In Perth, overall, there's been a slight decrease in the number of people walking/ wheeling 5 days a week, from 57% in 2021 to 52% this year. There's also been a decrease in the number of residents who think the level of safety for walking or wheeling is good, from 80% in 2021 to 67% this year. This identifies a need to make the city more walking, wheeling and cycling friendly and reduce traffic in the city.

In Stirling there was lots of conversation about the impact of the Walk, Cycle, Live Stirling project, something that attendees that arrived by train were able to appreciate right away! Speakers from the area shared their experiences of walking (with or without buggys!) and wheeling as well as cycling in the city, highlighting the impact on their lives, and those around them, of being able to do so. There was also discussion about the fact that almost a quarter of people want to drive less (24% in Stirling vs 22% in Scotland), and often use a car because no other transport options are available (42% in Stirling vs 32% in Scotland), identifying an important opportunity to change behaviour by improving alternatives to driving.

Overall, the walking and cycling index is an important project that provides data to inform and support work across Scotland to enable and encourage us all to walk, wheel and cycle more. It demonstrates the importance of walking and wheeling particularly. Alongside our own attitudes survey, it provides evidence that we at Paths for All can use to help shape our delivery and communications work.

Our information and data monitoring officer investigated some of the key areas that sparked initial interest internally at Paths for All, and these can be viewed on the interactive Flourish visualization below, comparing each of the Scottish index cities, as well as the Scotland and UK aggregated results. 



The results also clearly shows that people want more services and amenities within walking and wheeling distance. As our own national attitudes survey also demonstrates, it adds weight to the promotion of more local living – including the 20-minute neighbourhood concept.

Changes that respondents across Scotland agreed would encourage more walking and wheeling include:

Wider pavements (71%)

More frequent road crossings, with reduced wait times (70%)

Nicer places along streets to stop and rest, like more benches (77%)

Better pavement accessibility (74%)

Fewer cars parked on the pavement (68%)



Our Walkipedia website contains key sources of information and evidence relating to walking, pedestrians, and active travel and we update it every month. This month’s new additions include:

New minority ethnic data on the attitudes and behaviors towards cycling in Scotland

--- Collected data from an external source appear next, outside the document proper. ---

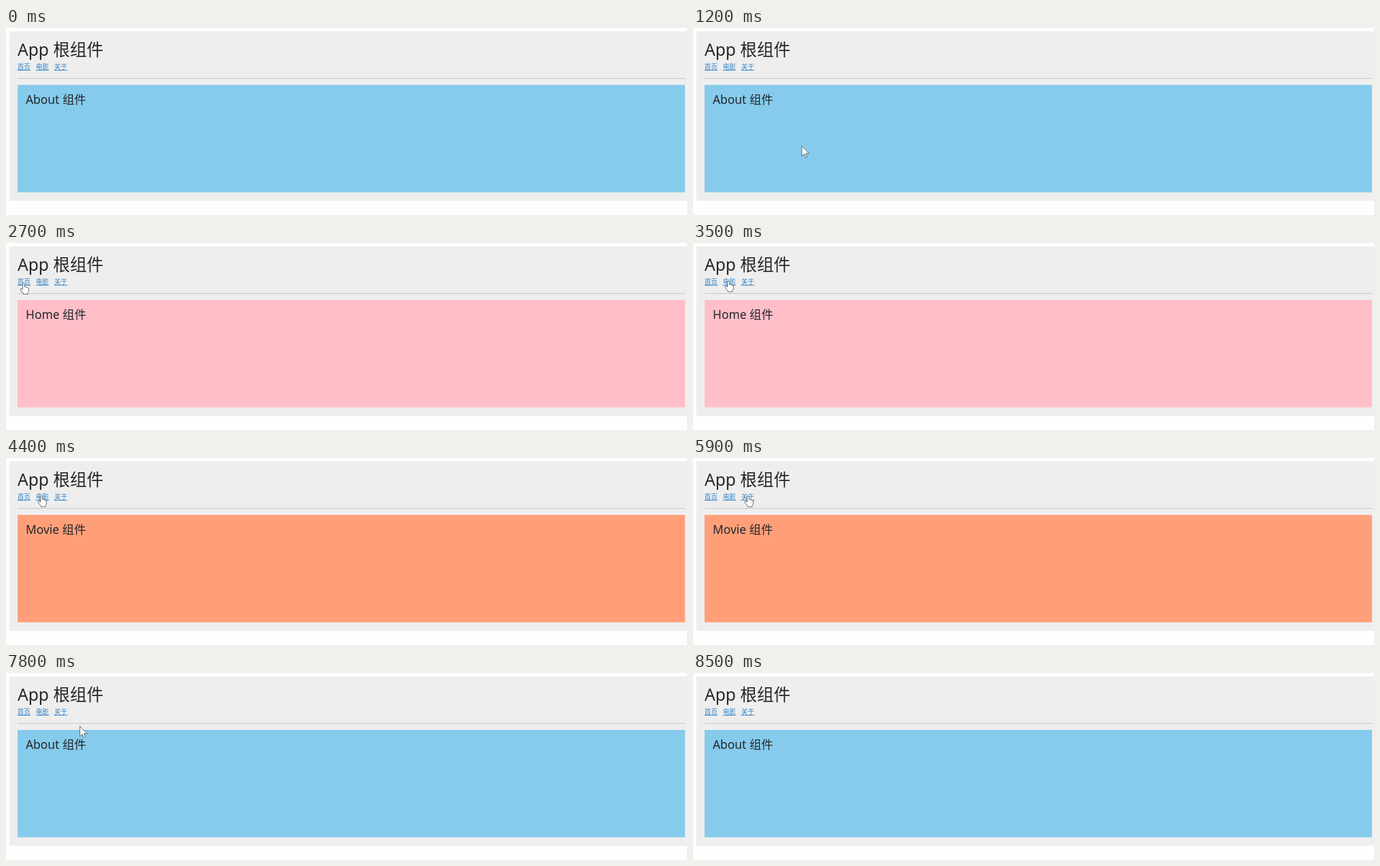
Write an HTML page that moves like this. It is 1000 by 276 pixels and loops after 9700 ms.

```html
<!DOCTYPE html>
<html lang="zh-CN">
<head>
<meta charset="utf-8">
<title>App 根组件</title>
<style>
  html, body { margin: 0; width: 100%; height: 100%; overflow: hidden; background: #fefefe; }
  svg { display: block; width: 100%; height: 100%; }
  text { font-family: "Noto Sans", "Noto Sans CJK SC", "Noto Sans CJK", sans-serif; fill: #23272b; }
  .links text { font-size: 9.7px; fill: #2f80c6; text-decoration: underline; }
  .cursor path { fill: #fff; stroke: #555b60; stroke-width: .9; stroke-linejoin: round; }
</style>
</head>
<body>
<svg viewBox="0 0 1000 276">
  <rect x="5" y="5" width="995" height="250" fill="#eee"/>
  <text x="17" y="41" font-size="24.6">App 根组件</text>
  <g class="links">
    <text x="16.7" y="60.8">首页</text>
    <text x="43.7" y="60.8">电影</text>
    <text x="70.7" y="60.8">关于</text>
  </g>
  <rect x="17" y="74" width="980" height="1" fill="#c5c6c6"/>
  <rect id="view" x="17" y="84" width="980" height="158.5"/>
  <text id="title" x="29" y="112" font-size="17.4"></text>
  <g id="cursor" class="cursor">
    <path id="hand" d="M-1.5 9V1Q-1.5-.2-.2-.2T1.2 1V5.2Q3.2 4.6 3.6 5.9Q5.3 5.3 5.7 6.7Q7.4 6.3 7.4 8.2V11Q7.4 13 5.9 14.4V16H-.8V14.6L-4.8 9.6Q-5.3 8.2-4 7.8Q-3 7.6-1.5 9Z"/>
    <path id="arrow" d="M0 0V15L3.5 11.7 5.8 17 8.1 16 5.8 10.9H10.6Z"/>
  </g>
</svg>
<script>
const LOOP = 9700, STEP = 100;
const $ = id => document.getElementById(id);

const views = [
  { at: 0, name: "About", color: "#86cbec" },
  { at: 2700, name: "Home", color: "#ffbec8" },
  { at: 4400, name: "Movie", color: "#ff9f7a" },
  { at: 6500, name: "About", color: "#86cbec" }
];

// Pointer moves: start, end, and the three points of a quadratic curve.
const home = [26, 59.5], movie = [52, 56], about = [81, 56];
const moves = [
  { start: 800, end: 2100, curve: [[184, 240], [138, 78], home] },
  { start: 3000, end: 3500, curve: [home, [39, 60], movie] },
  { start: 5200, end: 5900, curve: [movie, [66, 58], about] },
  { start: 7500, end: 8500, curve: [about, [110, 92], [460, 280]] }
];

const latest = (list, key, t) => list.filter(item => item[key] <= t).pop();
const smooth = u => u * u * (3 - 2 * u);

function pointOn([a, b, c], u) {
  const v = 1 - u;
  return a.map((_, i) => v * v * a[i] + 2 * u * v * b[i] + u * u * c[i]);
}

function overLink(x, y) {
  return y > 51 && y < 64 && [17, 44, 71].some(left => x >= left && x <= left + 19.5);
}

function draw(now) {
  const t = Math.floor(now % LOOP / STEP) * STEP;
  const view = latest(views, "at", t);
  $("view").setAttribute("fill", view.color);
  $("title").textContent = view.name + " 组件";

  const move = latest(moves, "start", t);
  const visible = move && t < 8500;
  $("cursor").style.display = visible ? "" : "none";
  if (visible) {
    const u = Math.min(1, (t - move.start) / (move.end - move.start));
    const [x, y] = pointOn(move.curve, smooth(u));
    const onLink = overLink(x, y);
    $("cursor").setAttribute("transform", `translate(${x} ${y})`);
    $("hand").style.display = onLink ? "" : "none";
    $("arrow").style.display = onLink ? "none" : "";
  }
}

const began = performance.now();
function tick() {
  draw(performance.now() - began);
  requestAnimationFrame(tick);
}
tick();
</script>
</body>
</html>
```
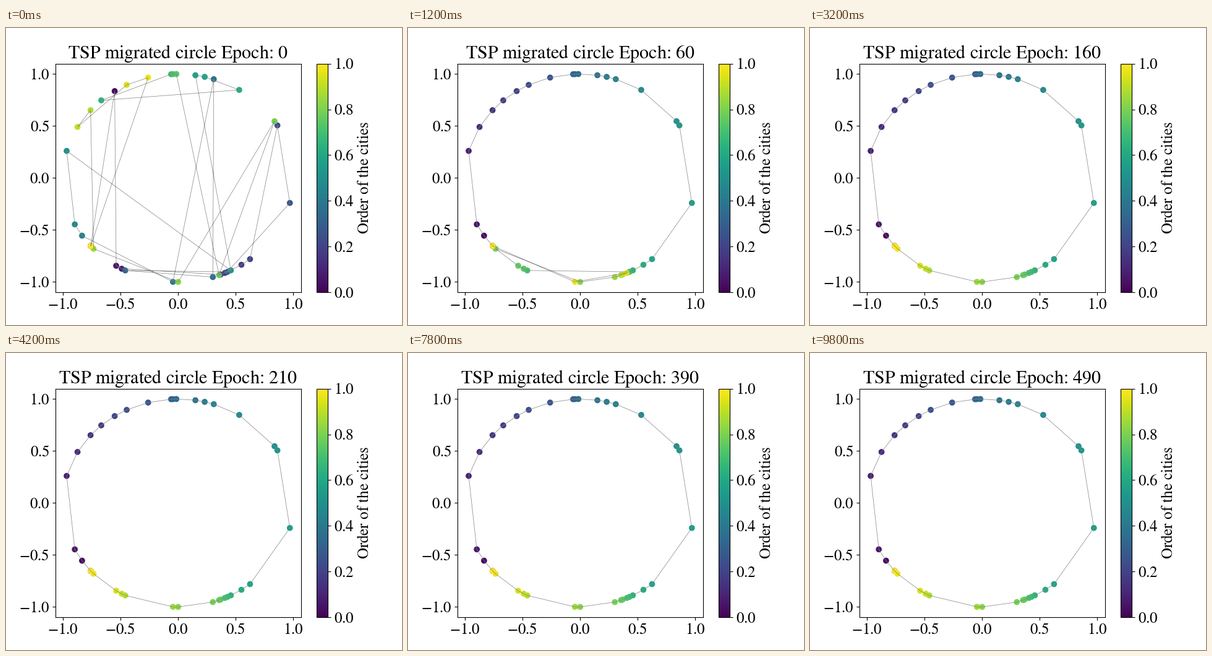
A matplotlib script that plays this animation: 640 by 480 pixels, repeating every 10 s.

```python
import matplotlib.pyplot as plt
import numpy as np
from matplotlib.animation import FuncAnimation

plt.rcParams.update({
    "font.family": "Liberation Serif",
    "font.size": 18,
    "mathtext.fontset": "stix",
})

FRAMES, INTERVAL = 50, 200
HALF_STEP, BEST_STEP = 3, 8

# City angles in degrees, in order around the circle.
ANGLES = np.radians([
    220.8, 213.7, 206.5, 164.9, 150.6, 139.3, 131.7, 123.3, 116.4,
    105, 93.4, 92.5, 90.8, 81.3, 76.6, 71.9, 57.9, 33.1, 30.4,
    -13.9, -51.3, -56.6, -62.7, -64.6, -66, -68.3, -69.1, -72.4,
    -89.9, -92.5, -117.2, -119.2, -122.4, -137.1,
])
CITIES = np.exp(1j * ANGLES)


def fill(order):
    """Insert every missing city where it lengthens the tour least."""
    order = list(order)
    for city in range(len(CITIES)):
        if city in order:
            continue
        a = CITIES[order]
        b = np.roll(a, -1)
        detour = abs(CITIES[city] - a) + abs(CITIES[city] - b) - abs(a - b)
        order.insert(int(np.argmin(detour)) + 1, city)
    return order


# Tours grown from the ends of their long hops.
START = fill([0, 7, 32, 24, 20, 18, 19, 23, 30, 27, 15, 29, 2, 3, 22, 13,
              16, 6, 11, 26, 17, 28, 33, 5, 4, 8, 9])
HALFWAY = fill([0, 2, 3, 13, 9, 15, 19, 30, 33, 1, 5, 8, 28, 24, 29])
BEST = list(range(len(CITIES)))


def merge(old, new, share):
    """Put the first part of the new tour before the rest of the old one."""
    head = new[:round(share * len(new))]
    return head + [c for c in old if c not in head]


def tour(step):
    if step < HALF_STEP:
        order = merge(START, HALFWAY, step / HALF_STEP)
    else:
        share = min(1, (step - HALF_STEP) / (BEST_STEP - HALF_STEP))
        order = merge(HALFWAY, BEST, share)
    path = CITIES[order + order[:1]]
    return np.column_stack([path.real, path.imag])


def roman(text):
    return rf"$\text{{{text}}}$"


def tick_labels(values):
    return [("${-}$" if v < 0 else "") + roman(f"{abs(v):.1f}")
            for v in values]


fig, ax = plt.subplots(figsize=(6.4, 4.8), dpi=100)
path = tour(0)
dots = ax.scatter(*path.T, c=np.linspace(0, 1, len(path)), cmap="viridis",
                  vmin=0, vmax=1)
line, = ax.plot(*path.T, color="gray", lw=0.5)
title = ax.set_title("")

ticks = np.linspace(-1, 1, 5)
ax.set_xticks(ticks, tick_labels(ticks))
ax.set_yticks(ticks, tick_labels(ticks))

bar = fig.colorbar(dots, ax=ax, label=roman("Order of the cities"))
levels = np.linspace(0, 1, 6)
bar.set_ticks(levels, labels=tick_labels(levels))


def update(step):
    path = tour(step)
    dots.set_offsets(path)
    line.set_data(*path.T)
    title.set_text(roman(f"TSP migrated circle Epoch: {10 * step}"))
    return dots, line, title


anim = FuncAnimation(fig, update, frames=FRAMES, interval=INTERVAL,
                     repeat=True, repeat_delay=0, blit=False)
plt.show()
```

New “Move Free” report by Create Streets shows that enabling walking and cycling brings benefits for everyone

Scottish Transport Statistics 2023

Can 20mph speed limit interventions influence liveability?

‘Dirty Deals’ report from Transform Scotland